The bells at the beginning of the song were part of the rewrite trying to capture the same sensual feel of the original bit from Ulysses
. The bells also tie in with the fact that the character Molly Bloom had just received a marriage proposal. Bush explained to the NME
: "I've got a thing about the sound of bells, it's one of those fantastic sound, sound of celebration. They're used to mark points in life – births, weddings, deaths – but they give this tremendous feeling of celebration.In the original speech she's talking of the time when he proposed to her, and I just had the image of bells, this image of them sitting on the hillside with the sound of bells in the distance. In hindsight, I also think it's a lovely way to start an album, a feeling of celebration that puts me on a hillside somewhere on a sunny afternoon and it's like mmh...Sounds of celebration get fewer and fewer, we haven't many left, and yet people complain of the sound of bells in cities."
Lee - Ottawa, Canada, for all above
Irish folk musician Davey Spillane plays a Macedonian air, "Nevestinsko Oro," on his uillean pipes in the middle this song. Bush explained why to the NME: "It was one of those, 'Oh what the hell' things. That seems to have been the way with a lot of this album. Sort of 'Oh god, tut, will it work, ooh, er...' Then when I've eventually just gone for it seems to have worked."
After eventually obtaining permission to use the soliloquy at the end of the Ulysses
, Bush re-recorded the song with the words of Molly Bloom for her 2011 album Director's Cut
. She re-titled the new version, "Flower of the Mountain
Bush admitted to Q magazine's Phil Sutcliffe that the "spark took life in my hand" line near the end this song is "rather saucy." She added. "Don't you think art is a tremendous sensual – sexual expression? I feel that energy is often… The driving force!"
A music journalist from Holland sent Bush a cassette containing the Macedonian melody that she subsequently arranged for Irish instruments on the track. Paddy Bush, Kate's brother, put out an open letter through the Kate Bush Fan Club to try to track down the journalist and give him credit. Unfortunately, the man had already published an accusation in a Dutch music magazine accusing Kate of fraud.
The music video features Bush as a medieval character who is communing with nature in a forest. She co-directed the clip with Peter Richardson, co-founder of the comedy series The Comic Strip. Says Bush: "We wanted to make the video for 'The Sensual World' as simple as possible in that so many videos now are overloaded with effects, big sets, they look expensive. So what we wanted to do was just keep it in one set, one environment and depict what for me the song 'The Sensual World' is about, which is the sensuality of this planet, the weather, the elemental changes, being able to reach out and touch, the sound of the wind, all of these wonderful things that we are surrounded by."

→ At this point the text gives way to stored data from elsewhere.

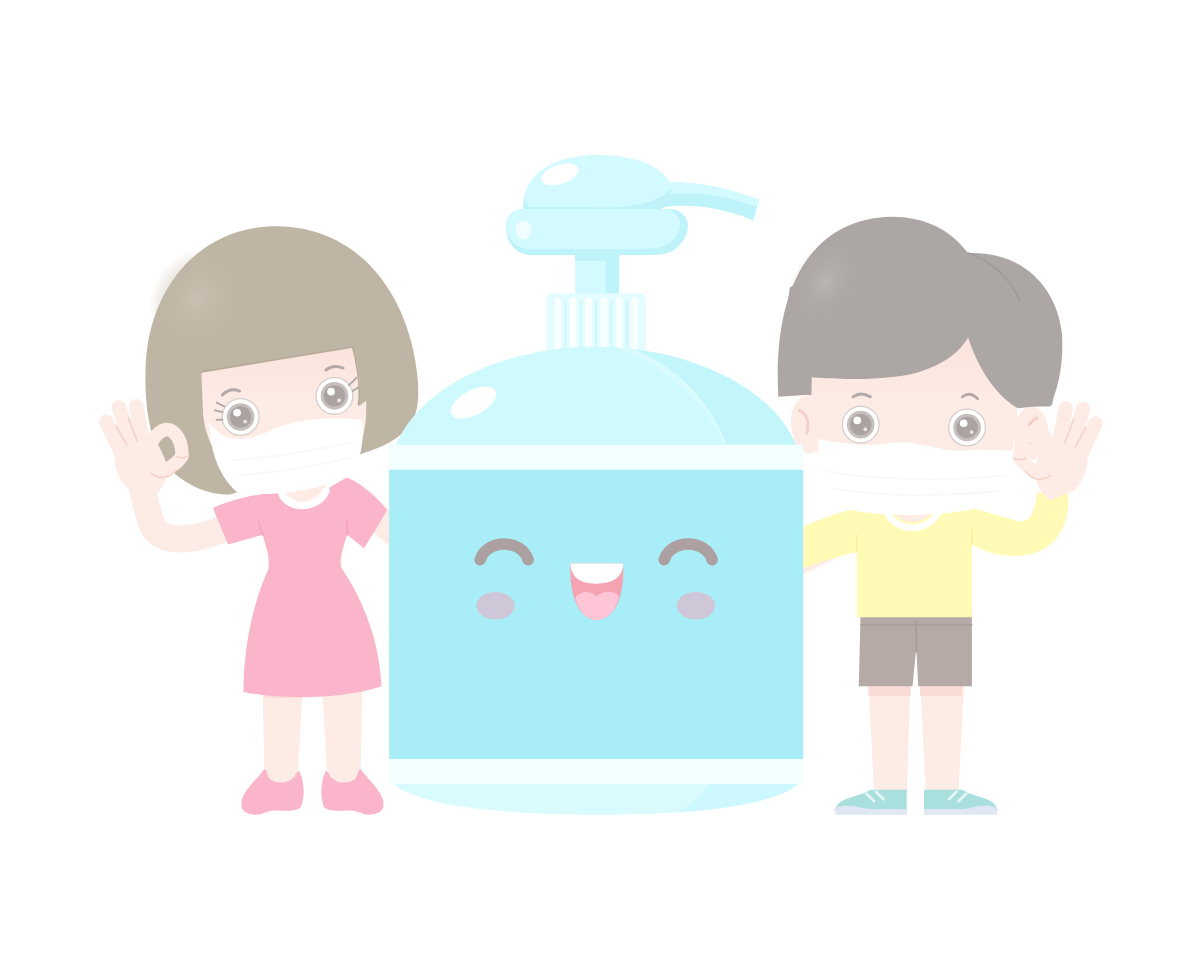
<!DOCTYPE html>
<html lang="en">
<head>
<meta charset="utf-8">
<title>Hand gel and masked children</title>
<style>
:root{
  --paper:#ffffff;
  --skin:#fdece6; --skin-shade:#f9dcd5; --skin-line:#f6d3ca;
  --hair-girl:#bfb5a4; --hair-girl-light:#c8bfaf;
  --hair-boy:#aca7a5; --hair-boy-light:#b6b1af;
  --dress:#fbb5ca; --dress-shade:#f7a5be;
  --shirt:#fffab6; --shirt-shade:#f8f0a0;
  --shorts:#b5aaa6; --shorts-line:#a59995;
  --shoe-boy:#a9dfdc; --sole:#dfe7f2;
  --gel:#a8edf8; --dome:#d9fbfe; --dome-shade:#c3f6fb; --band:#f3feff;
  --pump:#d3fafe; --pump-shade:#bdf3f9;
  --ink:#aca0a1; --eye:#b2a9a8;
  --cheek:#cfc6d8; --mouth:#f6a3b1; --tongue:#fdc5d6;
}
html,body{margin:0;background:var(--paper);overflow:hidden}
.canvas{display:block;width:1200px;height:970px}
.skin{fill:var(--skin)}
.girl-hair{fill:var(--hair-girl)}
.boy-hair{fill:var(--hair-boy)}
.dress{fill:var(--dress)}
.shirt{fill:var(--shirt)}
.mask{fill:var(--paper)}
.shoe-boy{fill:var(--shoe-boy)}
.line{fill:none;stroke-linecap:round;stroke-linejoin:round}
.brow{stroke:var(--eye);stroke-width:1.5}
.limb{stroke:var(--skin);stroke-width:14}
.finger{stroke:var(--skin);stroke-width:7.6}
.crease{stroke:var(--skin-line);stroke-width:.9}
</style>
</head>
<body>
<svg class="canvas" viewBox="0 0 626 506" role="img" aria-label="A smiling hand gel bottle between a girl and a boy who wear masks and make the OK sign">
  <defs>
    <linearGradient id="blush" x1="0" y1="0" x2="0" y2="1">
      <stop offset="0" stop-color="#fbe3dc"/><stop offset=".45" stop-color="#fdece6"/>
    </linearGradient>
    <radialGradient id="girl-sheen"><stop offset="0" stop-color="#cac1b2"/><stop offset="1" stop-color="#bfb5a4" stop-opacity="0"/></radialGradient>
    <radialGradient id="boy-sheen"><stop offset="0" stop-color="#bab5b3"/><stop offset="1" stop-color="#aca7a5" stop-opacity="0"/></radialGradient>
    <clipPath id="dome-clip"><path d="M203 246C207 208 256 181 311 181S415 208 419 246Z"/></clipPath>
    <g id="eye">
      <circle r="9.6" fill="#fff" stroke="#d8cfcc" stroke-width=".7"/>
      <circle r="7.2" fill="#c6bfbd"/>
      <circle r="5.6" fill="#aaa3a2"/>
      <circle cx="-1.8" cy="-2.2" r="2" fill="#fff"/>
      <circle cx="2.4" cy="2.4" r="1" fill="#e9e4e2"/>
    </g>
    <g id="ok-hand">
      <path class="skin" d="M61 232C66 227 76 226 82 231C86 239 89 244 86 251C84 256 81 259 79 260L67 255C61 250 58 240 61 232Z"/>
      <path class="line finger" d="M64 238L55.500 220M69 234L62 212.500M75 233L71 212"/>
      <path class="line finger" style="stroke-width:7" d="M77 236C80 226 86 222 90 225C94 228 95 233 95 238C92 242 88 245 83 246"/>
      <path class="line crease" d="M60.500 222L66 232M67 218L71.500 230M92 238C94 239 96 239 98 238M79 247C83 250 88 250 92 245"/>
    </g>
    <g id="smile-eye"><path class="line" d="M-12.500 6C-9-5 9-5 12.500 6" stroke="#aca0a1" stroke-width="6"/></g>
  </defs>

  <rect width="626" height="506" fill="#fff"/>

  <g id="girl">
    <g id="girl-legs">
      <path class="skin" d="M137 358H158L155 409H138ZM168 358H189L188 409H171Z"/>
      <path d="M138 364L157 364L158 358H137ZM169 363L189 361V358H168Z" fill="var(--skin-shade)"/>
      <path class="dress" d="M126 421C125 414 132 409 138 401C141 404 142 409 145 411C150 409 153 405 156 402C159 408 159 416 157 421C153 425 144 421 138 424C134 426 127 425 126 421Z"/>
      <path class="dress" d="M200 421C201 414 194 409 188 401C185 404 184 409 181 411C176 409 173 405 170 402C167 408 167 416 169 421C173 425 182 421 188 424C192 426 199 425 200 421Z"/>
      <path class="skin" d="M139 402C141 411 146 412 154 405V400H139ZM187 402C185 411 180 412 172 405V400H187Z"/>
      <path class="line" d="M139 407Q147 413 156 406M187 407Q179 413 170 406" stroke="var(--dress)" stroke-width="3"/>
    </g>
    <path id="girl-back-hair" class="girl-hair" d="M76 190C78 148 106 118 144 118C186 118 214 152 218 199C219 216 217 228 188 237L120 258C108 258 97 253 89 245C79 234 75 215 76 190Z"/>
    <path class="line limb" d="M190 264L207 279"/>
    <path class="line limb" d="M122 273C104 283 85 284 80 275C77 269 76 262 74 254"/>
    <path class="skin" d="M148 245H170V266H148Z"/>
    <g id="girl-dress">
      <path class="dress" d="M147 257C153 264 164 263 169 256L181 249C190 253 197 260 202 266L190 286L181 279C179 286 177 291 178 296C189 312 198 334 199 358C178 365 147 365 127 361C127 335 133 312 140 297C141 291 139 286 137 279L119 284L111 265C122 260 136 257 147 257Z"/>
      <path class="line" d="M137 279L135 272M181 279L181 271" stroke="var(--dress-shade)"/>
      <path class="line" d="M147 257C150 266 166 266 170 256" stroke="#fff" stroke-width="4"/>
      <path class="skin" d="M149 255C153 262 164 262 168 254Z"/>
    </g>
    <g id="girl-head">
      <path fill="url(#blush)" d="M105 193L185 179C191 196 193 216 189 229C181 246 161 255 142 254C122 253 108 236 106 217Z"/>
      <path class="girl-hair" d="M80 195C82 155 108 125 145 124C180 125 203 153 213 193L187 212C189 202 187 190 184 181L105 194C104 207 106 222 109 236L94 232Z"/>
      <ellipse cx="103" cy="156" rx="24" ry="28" fill="url(#girl-sheen)" transform="rotate(35 103 156)"/>
      <path class="line" d="M105 194L184 181C187 193 188 204 187 211" stroke="#b3a895" stroke-width=".8"/>
      <use href="#eye" x="125.500" y="217.500"/>
      <use href="#eye" x="174.500" y="206.500"/>
      <path class="line brow" d="M116 206Q120 202 125 204M170 193Q174 190 179 192"/>
      <path class="line" d="M117 212L113 210M116 215L112 214M116 219L113 219M182 201L186 197M184 204L187 202" stroke="#b2a9a8" stroke-width="1"/>
      <path class="mask" d="M109 220C115 230 125 231 138 226C151 219 168 217 189 219C190 232 188 242 181 249C162 257 140 259 124 257C115 249 110 238 109 220Z"/>
      <path class="line" d="M122 240Q150 238 182 231M124 248Q152 246 182 239" stroke="#f8f8f8" stroke-width="1"/>
    </g>
    <use href="#ok-hand"/>
  </g>

  <g id="boy">
    <g id="boy-legs">
      <path class="skin" d="M453 355H475L473 414H456ZM480 355H503L500 414H483Z"/>
      <path d="M453 358H475V363H453ZM480 358H502V363H480Z" fill="var(--skin-shade)"/>
      <path class="shoe-boy" d="M436 422C437 416 448 416 454 412H473V424H437Z"/>
      <path class="shoe-boy" d="M520 422C519 416 508 416 502 412H482V424H519Z"/>
      <path fill="var(--sole)" d="M435 421.500C442 419 448 421 453 422H473V425H436ZM520.500 421.500C514 419 508 421 503 422H482V425H520Z"/>
      <path class="line" d="M452 414L456 418M457 413L461 417M504 414L500 418M499 413L495 417" stroke="#e6f7f6" stroke-width="1.400"/>
    </g>
    <path id="boy-shorts" fill="var(--shorts)" d="M449 318H507V358H479L478 338L476 358H448Z"/>
    <path class="line" d="M478 324V340M449 326H507" stroke="var(--shorts-line)" stroke-width=".7"/>
    <path class="skin" d="M414 285L432 276L438 290L414 302Z"/>
    <g id="boy-shirt">
      <path class="shirt" d="M462 263C445 264 430 270 418 275V297C428 293 438 290 447 288V322H507V284C520 292 541 293 551 281C557 273 558 264 557 256L541 257C540 266 538 272 532 272C522 270 510 264 490 263Z"/>
      <path class="line" d="M447 288V279M507 284V276" stroke="var(--shirt-shade)"/>
      <path class="line" d="M461 264C466 279 486 279 491 264" stroke="#fff" stroke-width="3.500"/>
      <path class="skin" d="M463 258H489C488 277 464 277 463 258Z"/>
    </g>
    <g id="boy-head">
      <path class="boy-hair" d="M406 207C403 150 423 114 465 113C483 113 496 120 505 132C532 131 551 148 554 174C555 190 552 202 548 212H520L420 206Z"/>
      <ellipse class="skin" cx="538" cy="226" rx="9" ry="14"/>
      <path class="skin" d="M423 206C413 206 410 219 415 231C418 237 423 238 427 235Z"/>
      <path class="line" d="M417 214Q423 217 421 226M541 218Q534 221 537 231" stroke="#f5cfc6" stroke-width="1.500"/>
      <path fill="url(#blush)" d="M424 190L507 174L530 206C532 224 529 239 520 250C500 266 450 266 433 252C424 240 422 212 424 190Z"/>
      <path class="boy-hair" d="M406 195C415 196 444 200 471 196C488 193 500 185 505 176C510 191 518 205 531 213L549 211L553 170L505 133L460 120L412 150Z"/>
      <ellipse cx="431" cy="147" rx="17" ry="23" fill="url(#boy-sheen)" transform="rotate(28 431 147)"/>
      <path class="line" d="M505 132C517 136 527 145 532 157" stroke="#a19b99" stroke-width=".9"/>
      <use href="#eye" x="449" y="221.500"/>
      <use href="#eye" x="504.500" y="223"/>
      <path class="line brow" d="M445 207Q449 204 454 207M502 207Q506 204 510 208"/>
      <path class="mask" d="M427 229C441 232 454 233 466 231C478 229 489 236 504 235C514 234 522 235 530 235C530 247 526 257 519 263C496 270 453 271 434 263C429 255 426 242 427 229Z"/>
      <path class="line" d="M432 246Q476 253 524 248M435 255Q476 261 520 256" stroke="#f8f8f8" stroke-width="1"/>
    </g>
    <use href="#ok-hand" transform="translate(627 1) scale(-1 1)"/>
  </g>

  <g id="gel-bottle">
    <g id="pump">
      <path fill="var(--pump)" d="M300 129H323V157H300Z"/>
      <path fill="var(--pump-shade)" d="M300 129H323V136H300ZM316 129H323V157H316Z"/>
      <path fill="var(--pump-shade)" d="M342 96C360 93 382 99 396 104L393 115C378 109 364 106 346 108Z"/>
      <path fill="var(--pump)" d="M342 96C360 93 382 99 396 104L395 108C378 102 362 99 346 102Z"/>
      <path fill="var(--pump-shade)" d="M273 110C272 92 288 81 312 81C336 81 351 90 350 101C349 108 342 113 330 113H279Q273 113 273 110Z"/>
      <path fill="var(--pump)" d="M274 104C274 90 290 81 312 81C335 81 350 90 350 98C343 107 325 109 305 108H276Z"/>
      <ellipse cx="292" cy="91" rx="10" ry="5" fill="#fff" transform="rotate(-18 292 91)"/>
      <path fill="var(--pump-shade)" d="M273 109H348C361 109 361 121 355 127C351 133 344 133 336 133H277C262 133 259 109 273 109Z"/>
      <path fill="var(--pump)" d="M273 109H345C357 109 357 121 350 126C346 130 340 130 330 130H277C262 130 259 109 273 109Z"/>
      <ellipse cx="273" cy="120" rx="4" ry="5" fill="#effdff"/>
    </g>
    <g id="neck">
      <path fill="#e4fcff" d="M289 153H334Q337 153 337 157V188H285V157Q285 153 289 153Z"/>
      <path class="line" d="M291 157V186M299 157V186M307 157V186M315 157V186M323 157V186M331 157V186" stroke="#f8ffff" stroke-width="3.500"/>
      <path class="line" d="M295 157V186M303 157V186M311 157V186M319 157V186M327 157V186" stroke="#caf7fb" stroke-width="1"/>
    </g>
    <g clip-path="url(#dome-clip)">
      <path fill="var(--dome-shade)" d="M203 180H419V246H203Z"/>
      <path fill="var(--dome)" d="M203 180H325C353 190 374 210 384 246H203Z"/>
      <path fill="#c8f9fc" d="M203 180H318C346 190 368 209 379 234H203Z" opacity=".65"/>
      <ellipse cx="247" cy="210" rx="13" ry="6.500" fill="#fff" transform="rotate(-28 247 210)"/>
    </g>
    <path fill="var(--dome)" d="M203 405H419C415 419 367 425 311 425S207 419 203 405Z"/>
    <path fill="var(--dome-shade)" d="M372 405H419C416 415 390 421 353 424Q366 417 372 405Z" opacity=".55"/>
    <path fill="var(--band)" d="M203 232H419V409H203Z"/>
    <path fill="var(--gel)" d="M203 245H419V396H203Z"/>
    <g id="bottle-face">
      <use href="#smile-eye" x="263" y="286"/>
      <use href="#smile-eye" x="359" y="286"/>
      <ellipse cx="258.500" cy="316" rx="10" ry="7.200" fill="var(--cheek)"/>
      <ellipse cx="363" cy="316" rx="10" ry="7.200" fill="var(--cheek)"/>
      <path fill="var(--mouth)" d="M297.500 294H325C326 311 321 323 311 323.500C302 323 297 311 297.500 294Z"/>
      <path fill="var(--tongue)" d="M300 312C303 308 308 308 311 311C315 308 320 308 323 311C321 319 317 323 311 323.500C306 323 302 319 300 312Z"/>
      <path fill="#fff" d="M297.500 294H325C325 301 320 304.500 311 304.500S298 301 297.500 294Z"/>
    </g>
  </g>
</svg>
</body>
</html>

This was the third consecutive album produced solely by Bush. For The Sensual World, she wanted to tap into her femininity, particularly on the title track, as opposed to the masculinity of her previous release Hounds Of Love. She explained to Melody Maker: "It's difficult to put into words, but I think, on the last album, Hounds of Love, particularly in the production, I wanted to try and get across a sense of power, and the way I related to that was very much what I consider very good male music - the kind of power I found there was not what I found in a lot of females' music. It's not that I was trying to write like a man or anything - but there was this level of approaching the album, soundwise, that I think had a male energy. But I didn't want to do that on this album. I wanted to do it as a woman, not as a woman working around a man's world. This all sounds awful!"
She continued: "I think The Sensual World was very much a chance for me to express myself as a female in a female way, and I found that original piece very positive female talking... That's the only way I can describe it."
This was used in the 1999 thriller Felicia's Journey.
This features Bush's brother Paddy on... fishing rods. "The swishing sound," he explained, "should conjure the atmosphere of fly-fishing, tweed hats and long wellingtons."